Junior Booklover Contest Winner Riley, age 13, from Calgary, AB "Nature's first green is gold, Her hardest hue to hold. Her early leaf's a flower; But only so an hour. Then leaf subsides to leaf. So Eden sank to grief, So dawn goes down to day. Nothing gold can stay." ...recites Ponyboy Curtis, to his 16-year-old friend Johnny, as they sit on the front steps of the abandoned church they are temporarily calling home. "Robert Frost wrote it," he says to Johnny, as the sun slides upward in front of them. "He meant more to it than I'm getting', though." An amazing and touching tale of friendship, and at the same time, a depiction of the pointlessness of fighting and rivalry, The Outsiders tells the story of Ponyboy, who is fourteen and the youngest of three brothers in a family with no parents. His older brothers work hard to support their small, yet surprisingly tightly-knit family. All three are Greasers, living on the west (and poor) side of town, with their friends Two-Bit, Steve, Johnny and Dallas. The Greasers are sworn enemies of the east-end Socials, known as Socs. The Socs are, for the most part, rich, and are known on the west side as nothing more than white trash with Mustangs (the car). Following a violent gang fight, Johnny and Ponyboy escape town. Tragedy strikes twice as Johnny suffers a life-threatening injury, further fuelling the Greasers' hatred of the Socs. The fierce animosity between the two gangs in not sugar-coated, coming to a conclusive showdown at the very end of the book. Because the characters are incredibly real, one wonders whether the author (who was sixteen when she wrote this story) was involved in or had acquaintances caught up in gang wars not unlike the ones in The Outsiders. The book is rich with symbolism, beginning with the bleaching and cutting of Ponyboy's long, dark hair, of which he is extremely proud. Then the poem, which Ponyboy recounts to Johnny as they sit and watch the golden sun rise with its message of how life is short. Finally, Johnny's parting words - "Stay gold, Ponyboy," - imply more than one would think. Johnny wants Ponyboy to become much more than his brothers are, to live his dreams, and be true to himself. Those three words carry more than the entire contents of almost every book I've ever read. The Outsiders is my favourite novel of all time. It is moving and thought provoking, and anyone between 13 and 16 won't be able to set it down. If it is not already in your bookcase, it should be.

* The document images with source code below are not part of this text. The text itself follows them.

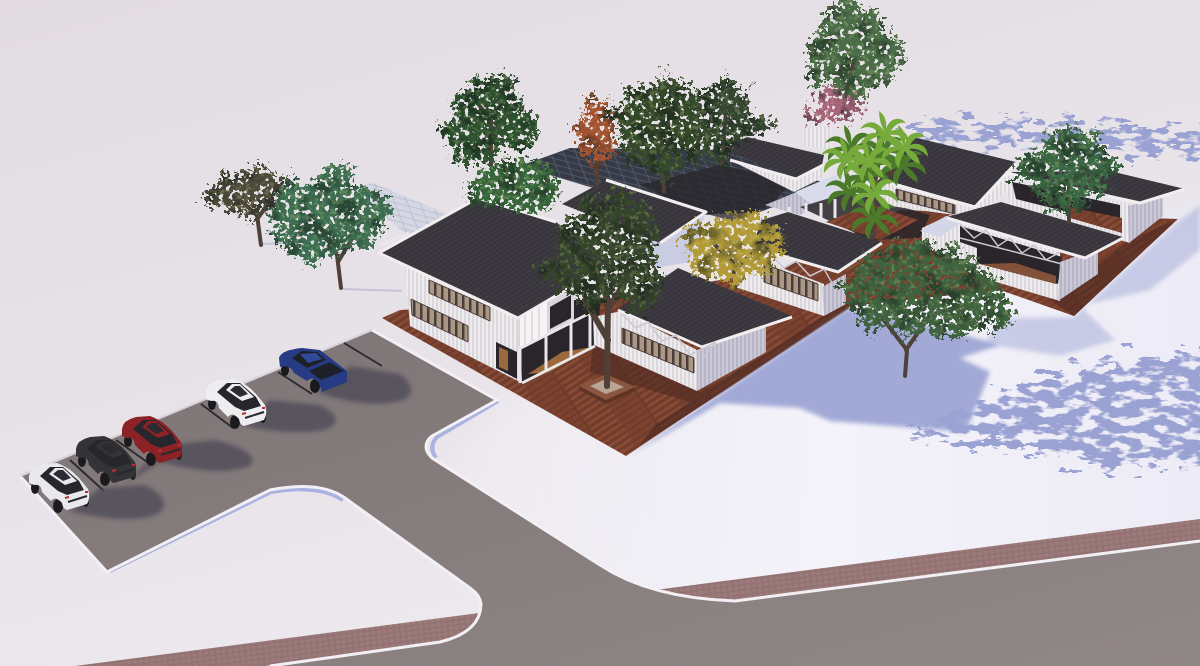
<!DOCTYPE html>
<html lang="en">
<head>
<meta charset="utf-8">
<title>Campus site view</title>
<style>
:root{--sky:#e4dee3;--kerb:#f3f0f5;--brick:#9d7b7a;--shade:#9aa2d3;--roof:#37353b;--wall:#eeebed;--wall-shade:#cbc9d8;--deck:#7b422f;--deck-dark:#4d2a24;--dark:#29252a;--trunk:#4f4038}
html,body{margin:0;height:100%;overflow:hidden;background:var(--sky)}
svg{display:block;width:1200px;height:666px}
.kerb{fill:none;stroke:var(--kerb);stroke-width:3;stroke-linejoin:round}
.roof{fill:url(#sheeting)}
.fascia{fill:none;stroke:#f2eef0;stroke-width:3;stroke-linejoin:round}
.wall{fill:url(#cladding)}
.side{fill:url(#cladding-shade)}
.window{fill:url(#panes);stroke:#4a3d3c}
.deck{fill:url(#boards)}
.deck-dark{fill:var(--deck-dark)}
.dark{fill:var(--dark)}
.post{fill:none;stroke:#eae6ea;stroke-width:3}
.truss{fill:none;stroke:#c9c8d2;stroke-width:1.5}
.trunk{fill:none;stroke:var(--trunk);stroke-linecap:round;stroke-linejoin:round}
.leaf{filter:url(#leaves)}
.cast{fill:var(--shade)}
</style>
</head>
<body>
<svg viewBox="0 0 1200 666" role="img" aria-label="Aerial view of a campus of white pavilions with dark roofs, trees, a timber deck and a car park">
<defs>
<linearGradient id="ground" x1="0" y1="0" x2=".5" y2="1"><stop offset="0" stop-color="#e2dce1"/><stop offset=".5" stop-color="#e7e2e8"/><stop offset="1" stop-color="#edeaf0"/></linearGradient>
<linearGradient id="sunlit"><stop offset="0" stop-color="#f3f1f8" stop-opacity=".3"/><stop offset=".5" stop-color="#f4f3fa"/><stop offset="1" stop-color="#eceaf5"/></linearGradient>
<linearGradient id="asphalt" x2="1" y2="1"><stop offset="0" stop-color="#7d7475"/><stop offset="1" stop-color="#918787"/></linearGradient>
<pattern id="cladding" width="4" height="8" patternUnits="userSpaceOnUse"><rect width="4" height="8" fill="var(--wall)"/><path d="M1 0V8" stroke="#c9c4cc"/></pattern>
<pattern id="cladding-shade" width="4" height="8" patternUnits="userSpaceOnUse"><rect width="4" height="8" fill="var(--wall-shade)"/><path d="M1 0V8" stroke="#a5a2b6"/></pattern>
<pattern id="panes" width="7" height="8" patternUnits="userSpaceOnUse"><rect width="7" height="8" fill="#aa9784"/><path d="M1 0V8" stroke="#4a3d3c" stroke-width="3"/></pattern>
<pattern id="sheeting" width="4" height="4" patternUnits="userSpaceOnUse" patternTransform="rotate(-31)"><rect width="4" height="4" fill="var(--roof)"/><path d="M0 1H4" stroke="#454349"/></pattern>
<pattern id="boards" width="60" height="6" patternUnits="userSpaceOnUse" patternTransform="rotate(-33)"><rect width="60" height="6" fill="var(--deck)"/><path d="M0 1H60M20 1V6" stroke="#653425"/><path d="M22 4H50" stroke="#894c37" stroke-width="2"/></pattern>
<pattern id="paving" width="6" height="5" patternUnits="userSpaceOnUse" patternTransform="rotate(-7)"><rect width="6" height="5" fill="var(--brick)"/><path d="M0 1H6M2 1V5" stroke="#8c6b6d"/></pattern>
<pattern id="grid" width="12" height="7" patternUnits="userSpaceOnUse" patternTransform="skewX(35) rotate(17)"><path d="M0 1H12M1 0V7" stroke="#8d94a6" stroke-opacity=".35"/></pattern>
<filter id="leaves" x="-20%" y="-20%" width="140%" height="140%" color-interpolation-filters="sRGB">
<feTurbulence type="fractalNoise" baseFrequency=".05" numOctaves="2" seed="7" result="lobes"/>
<feTurbulence type="fractalNoise" baseFrequency=".2" numOctaves="2" seed="4" result="noise"/>
<feDisplacementMap in="SourceGraphic" in2="lobes" scale="34" xChannelSelector="R" yChannelSelector="G" result="a"/>
<feDisplacementMap in="a" in2="noise" scale="26" xChannelSelector="R" yChannelSelector="G" result="b"/>
<feColorMatrix in="noise" values="0 0 0 0 0 0 0 0 0 0 0 0 0 0 0 0 0 12 0 -4" result="gaps"/>
<feComposite in="b" in2="gaps" operator="in" result="crown"/>
<feColorMatrix in="lobes" values="0 0 0 0 .05 0 0 0 0 .09 0 0 0 0 .08 5 0 0 0 -2.3" result="d"/>
<feComposite in="d" in2="crown" operator="in" result="e"/>
<feComponentTransfer in="e" result="dark"><feFuncA type="linear" slope=".45"/></feComponentTransfer>
<feColorMatrix in="noise" values="0 0 0 0 .8 0 0 0 0 .85 0 0 0 0 .55 0 5 0 0 -2.6" result="l"/>
<feComposite in="l" in2="crown" operator="in" result="m"/>
<feComponentTransfer in="m" result="light"><feFuncA type="linear" slope=".25"/></feComponentTransfer>
<feMerge><feMergeNode in="crown"/><feMergeNode in="dark"/><feMergeNode in="light"/></feMerge>
</filter>
<filter id="dapple" x="-10%" y="-20%" width="120%" height="140%" color-interpolation-filters="sRGB">
<feTurbulence type="fractalNoise" baseFrequency=".05 .12" numOctaves="3" seed="3" result="n"/>
<feDisplacementMap in="SourceGraphic" in2="n" scale="50" xChannelSelector="R" yChannelSelector="G" result="s"/>
<feColorMatrix in="n" values="0 0 0 0 0 0 0 0 0 0 0 0 0 0 0 8 0 0 0 -3.1" result="h"/>
<feComposite in="s" in2="h" operator="in"/>
</filter>
<filter id="soft" x="-20%" y="-20%" width="140%" height="140%"><feGaussianBlur stdDeviation="2"/></filter>
<filter id="haze" x="-20%" y="-20%" width="140%" height="140%"><feGaussianBlur stdDeviation="14"/></filter>
<g id="car">
<g fill="#1b1a1e"><ellipse cx="-24" cy="1" rx="4" ry="6"/><ellipse cx="-1" cy="19" rx="5" ry="7"/><ellipse cx="27" cy="14" rx="3" ry="6"/></g>
<path fill="currentColor" d="M-30-11Q-29-20-16-23L-2-24Q10-20 20-9L29 2Q32 11 28 17L8 23Q4 22 3 16Q-4 8-8 14L-17 5Q-18-4-25-2L-30-4Z"/>
<path fill="#26262d" d="M-19-11L-9-20L4-20L20-6L25 3L8 8L-1 4Z"/>
<path fill="currentColor" d="M-10-13L-4-19L4-19L18-6L6-2Z"/>
<path fill="#2c2b33" d="M-6-13L-1-17L4-17L12-9L4-6Z"/>
<path d="M9 15L28 9" stroke="#2a2930" stroke-width="2"/>
<path d="M6 11L10 10M26 5L29 5" stroke="#b5303a" stroke-width="2"/>
</g>
<path id="frond" d="M0 0C-8-12-18-13-25-3C-16-7-12-5-6 1C-18-1-23 6-22 15C-16 7-10 5-4 4C-11 10-10 18-5 22C-4 14-1 9 1 5C5 11 9 16 16 18C15 10 10 6 5 3C13 2 19 5 24 11C24 0 15-5 6-1C10-8 15-10 21-9C14-17 4-13 1-3C2-10 0-17-6-21C-6-13-4-6 0 0Z"/>
</defs>

<g id="site">
<rect width="1200" height="666" fill="url(#ground)"/>
<path d="M440 480L500 402L860 300L1230 200V700H600Z" fill="url(#sunlit)" filter="url(#haze)"/>
</g>

<g id="ground-shadows">
<path class="cast" d="M628 456L720 403L800 408L830 421L966 432L990 372L960 358L1000 345L910 320L846 309Z" opacity=".9" filter="url(#soft)"/>
<path class="cast" d="M1000 318L1074 317L1178 222L1200 205V250L1150 290L1080 306L1115 340L1060 356L985 344Z" opacity=".45" filter="url(#soft)"/>
<g class="cast" filter="url(#dapple)"><path d="M905 436L985 398L1070 368L1210 350V466L1110 466L1030 450Z"/><path d="M910 122L1060 122L1210 130V158L1110 150L920 140Z"/></g>
<path d="M343 289L402 291M262 244L285 243" stroke="#c4c3d9" stroke-width="2"/>
</g>

<g id="roads">
<path fill="url(#asphalt)" d="M20 476L372 330L497 400L432 436Q420 446 432 458L600 565Q650 598 735 601L1200 541V666H270L440 642Q481 632 481 604Q480 595 470 588L345 498Q320 480 270 490L107 572Z"/>
<path fill="url(#paving)" d="M655 590L1200 519V541L735 601Q690 601 655 590ZM75 666L479 613Q470 638 440 643L265 666Z"/>
<path d="M110 571L271 492Q318 484 343 500M498 401L437 437Q428 447 436 458" fill="none" stroke="#a9b2e0" stroke-width="4"/>
<path class="kerb" d="M372 330L497 400L432 436Q420 446 432 458L600 565Q650 598 735 601L1200 541M270 666L440 642Q481 632 481 604Q480 595 470 588L345 498Q320 480 270 490L107 572L20 476"/>
<path d="M20 476L372 330" stroke="#d8d3d8" stroke-width="2"/>
<path d="M344 343L382 366M278 372L312 394M201 404L233 428M116 440L150 464M70 460L104 491" stroke="#2f2b2f" stroke-width="2"/>
</g>

<g id="cars">
<path fill="#4b4957" opacity=".75" filter="url(#soft)" d="M70 511L100 488L145 485Q175 500 158 514Q130 526 70 511ZM125 484L165 445L215 440Q262 452 250 466Q220 478 160 462ZM240 425L270 400L320 405Q345 418 330 428Q300 438 240 425ZM318 393L350 366L400 374Q420 390 404 400Q370 410 318 393Z"/>
<use href="#car" x="59" y="487" color="#e9e8ec"/>
<use href="#car" x="106" y="460" color="#343436"/>
<use href="#car" x="152" y="440" color="#8d2226"/>
<use href="#car" x="236" y="403" color="#eeedf0"/>
<g id="pickup"><g fill="#18181d"><ellipse cx="285" cy="370" rx="4" ry="6"/><ellipse cx="315" cy="386" rx="5" ry="7"/></g><path fill="#263b83" d="M279 358Q281 350 302 348L320 350L347 371V382L322 392L319 383Q312 375 307 381L294 373Q290 364 280 367Z"/><path fill="#1e2029" d="M292 358L302 351L317 352L326 360L307 368ZM309 371L330 362L344 371L321 380Z"/><path fill="#2f4a9b" d="M300 354L316 353L322 359L308 363Z"/></g>
</g>

<g id="decks">
<path class="deck" d="M382 318L400 310L600 300L780 270L900 210L1178 219L1074 316L1000 290L850 306L626 456Z"/>
<path class="deck-dark" d="M593 345L700 392L768 353L846 300L850 308L720 394L640 445L655 425L690 402L590 372ZM1050 300L1130 240L1176 220L1074 316Z" opacity=".6"/>
</g>

<g id="back-buildings">
<path fill="#d5d8e4" d="M350 188L374 183L447 214L408 236Z"/><path fill="url(#grid)" d="M350 188L374 183L447 214L408 236Z"/>
<path class="post" d="M381 245L409 233"/>
<path fill="#353a46" d="M520 166L570 148L730 150L830 185L760 212L700 215L600 190Z"/><path fill="url(#grid)" d="M520 166L570 148L730 150L830 185L760 212L700 215L600 190Z"/>
<path class="dark" d="M640 185L720 165L795 180L770 205L735 222L700 212Z" opacity=".75"/>
<path class="wall" d="M803 128L831 126V150L803 146ZM730 160L796 180L822 167V178L794 192Z"/>
<path class="side" d="M765 205L826 180L850 192L800 215Z"/>
<path class="roof" d="M722 149L747 137L824 155L822 165L796 178Z"/><path class="fascia" d="M730 160L796 179L823 165"/>
<path fill="#d9daea" d="M795 192L835 175L850 186L840 200L812 205Z"/>
<path class="dark" d="M800 207L850 192L930 215L920 238L870 240Z" opacity=".85"/>
<path class="deck" d="M826 222L870 204L918 220L880 240Z"/>
<path class="wall" d="M884 180L972 205L1014 166V185L975 218L884 205Z"/>
<path class="window" d="M896 189L955 205V214L896 199Z"/>
<path class="roof" d="M913 137L1016 162L975 207L886 180Z"/><path class="fascia" d="M886 182L975 207L1016 163"/>
<path class="post" d="M789 207V216M806 203V214M821 203V220M835 199V218"/>
<path class="wall" d="M1004 180L1130 204V243L1010 206Z"/>
<path class="dark" d="M1012 182L1120 205V225L1016 199Z"/><path class="side" d="M1128 206L1163 197V216L1129 243Z"/>
<path class="deck" d="M1060 205L1122 218V233L1070 218Z"/>
<path class="roof" d="M1010 172L1110 171L1185 189L1140 203Z"/><path class="fascia" d="M1005 173L1140 203L1185 189"/>
</g>

<g id="east-pavilion">
<path class="wall" d="M922 228L950 215L1060 250V301L976 276L922 245Z"/>
<path class="dark" d="M960 226L1062 257L1058 284L977 263V248L960 242Z"/><path fill="#81513a" d="M980 264L1015 263L1056 276V284Z"/>
<path class="side" d="M1060 262L1098 248V274L1058 301Z"/>
<path d="M920 231L946 216L962 222L940 237Z" fill="#d3d6e8"/>
<path class="roof" d="M947 217L1001 202L1123 237L1085 258Z"/><path class="fascia" d="M947 218L1085 258L1123 238"/>
<path class="truss" d="M960 224L974 238L986 230L998 246L1010 238L1022 253L1034 245L1046 260L1060 252M960 238L1062 264"/>
</g>

<g id="middle-pavilion">
<path class="wall" d="M735 250L824 284V316L735 287Z"/>
<path class="window" d="M764 264L818 284V301L764 282Z"/>
<path class="side" d="M822 287L846 274V304L824 316Z"/>
<path class="roof" d="M762 220L788 212L882 242L838 272L752 246Z"/><path class="fascia" d="M752 247L838 272L882 243"/>
<path class="truss" d="M770 254L784 268L796 261L810 276L824 269L832 283"/>
</g>

<g id="rear-hall">
<path fill="#c9cce2" d="M640 240L705 213L690 262L655 268Z"/>
<path class="roof" d="M562 204L606 180L706 212L660 243Z"/><path class="fascia" d="M606 180L706 212L660 243"/>
</g>

<g id="main-hall">
<g id="ground-floor">
<path class="dark" d="M519 340L572 300L600 300L598 345L522 384Z"/>
<path fill="#9a6a3c" d="M528 374L562 352L592 347L550 372Z"/>
<path class="wall" d="M407 292L519 346L522 383L410 326Z"/>
<path class="dark" d="M496 342L517 352V379L496 368Z"/><path fill="#9a6a3c" d="M499 347L508 351V371L499 367Z"/>
<path class="window" d="M411 299L468 326V342L412 315Z"/>
</g>
<g id="upper-floor">
<path class="wall" d="M404 262L519 314V348L407 296Z"/>
<path class="window" d="M429 280L490 307V321L429 293Z"/>
<path fill="#f6f3f4" d="M518 316L547 300V335L519 349Z"/>
<path d="M525 315V345M532 311V342M539 307V338" stroke="#c9c4cc"/>
<path fill="#d9d5db" d="M547 300L574 285V321L547 335Z"/><path class="dark" d="M550 307L571 295V318L550 329Z"/>
<path d="M519 316V349" stroke="#bdb8c2"/>
</g>
<path class="post" d="M520 346V383M546 334V371M571 320V357M590 308V347M519 349L594 311M522 383L595 346"/>
<path class="roof" d="M379 253L478 198L556 222L608 262L518 318Z"/><path class="fascia" d="M556 222L478 198L379 253L518 318L576 284"/>
</g>

<g id="front-pavilion">
<path class="wall" d="M593 317L622 311L697 350V391L594 345Z"/>
<path class="window" d="M622 328L694 358V373L622 343Z"/>
<path class="side" d="M697 350L766 322V352L697 391Z"/>
<path class="roof" d="M618 309L678 268L792 316L702 347Z"/><path class="fascia" d="M618 310L702 347L792 317"/>
<path class="truss" d="M622 314L636 328L648 322L662 341L676 335L690 355L716 342L704 357"/>
</g>

<g id="planter"><path fill="#8a563f" d="M579 386L606 374L635 387L606 402Z"/><path fill="#b9a596" d="M590 386L606 379L624 387L606 394Z"/><path fill="#5f3427" d="M579 386L606 400L635 387V391L606 404L579 390Z"/></g>

<g id="trees">
<path class="trunk" stroke-width="4" d="M261 245L257 215L240 200M258 218L272 198M341 288L337 255L322 230M338 262L356 232M491 165V120L475 100M491 140L510 110M597 185V140M664 192L661 130M722 165L726 110M842 112L854 60M1069 222V175M735 288L733 262L715 245M735 270L755 250M905 376L907 350L880 315M906 350L930 315L965 305"/>
<path class="leaf" fill="#4c4a3a" d="M208 193L224 175L250 168L282 173L288 188L272 199L263 214L247 211L230 216L214 207Z"/>
<path class="leaf" fill="#3d6e51" d="M270 206L290 185L318 168L345 166L360 185L387 200L386 222L366 237L358 254L332 250L308 266L292 248L274 238Z"/>
<path class="leaf" fill="#2d512f" d="M448 112L462 85L490 70L516 82L522 105L538 128L526 147L500 145L486 164L460 162L446 145Z"/>
<path class="leaf" fill="#36663a" d="M472 180L490 163L520 160L554 170L562 195L535 212L500 210L474 198Z"/>
<path class="leaf" fill="#a4512f" d="M575 125L590 106L610 95L618 115L612 150L600 172L580 160Z"/>
<path class="leaf" fill="#344630" d="M695 100L715 83L745 86L748 112L770 125L748 140L725 168L700 167L685 140Z"/>
<path class="leaf" fill="#34492a" d="M616 110L632 90L662 78L694 90L708 112L702 142L682 164L665 182L640 164L620 142Z"/>
<path class="leaf" fill="#4a6d47" d="M810 35L830 14L852 1L876 8L890 30L906 55L890 74L864 96L836 95L810 78Z"/>
<path class="leaf" fill="#a8637a" d="M804 106L822 90L850 93L866 108L845 124L815 124Z"/>
<g id="palm"><path class="trunk" stroke-width="7" d="M872 236L874 180L850 150M874 190L902 160M874 180L882 135"/>
<g fill="#4a7a2a"><use href="#frond" x="850" y="146"/><use href="#frond" x="902" y="164"/><use href="#frond" x="874" y="217"/><use href="#frond" x="850" y="190"/><use href="#frond" x="882" y="150"/><use href="#frond" x="866" y="174"/></g><g fill="#76aa3b"><use href="#frond" x="885" y="132"/><use href="#frond" x="868" y="160"/><use href="#frond" x="846" y="158"/><use href="#frond" x="874" y="192"/><use href="#frond" x="904" y="146"/></g></g>
<path class="leaf" fill="#3b6844" d="M1016 160L1040 145L1060 128L1092 133L1114 150L1120 175L1100 192L1075 210L1050 209L1035 190L1018 178Z"/>
<path class="leaf" fill="#b29a37" d="M680 245L700 223L735 211L770 218L790 242L772 264L745 282L718 276L688 272Z"/>
<path class="leaf" fill="#40633f" d="M840 280L862 262L895 243L930 244L962 252L988 275L1010 300L1004 328L970 326L950 344L920 326L895 340L868 326L848 307Z"/>
<path class="trunk" stroke-width="6" d="M607 386L608 300L590 260M608 310L635 265M608 340L585 300"/>
<path class="leaf" fill="#35452b" d="M542 262L560 230L580 200L610 192L642 204L658 232L652 262L668 290L640 308L615 298L590 316L572 294L544 280Z"/>
</g>
</svg>
</body>
</html>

Editorial Reviews

?...we meet powerful characters in a book with a powerful message.?? The Horn Book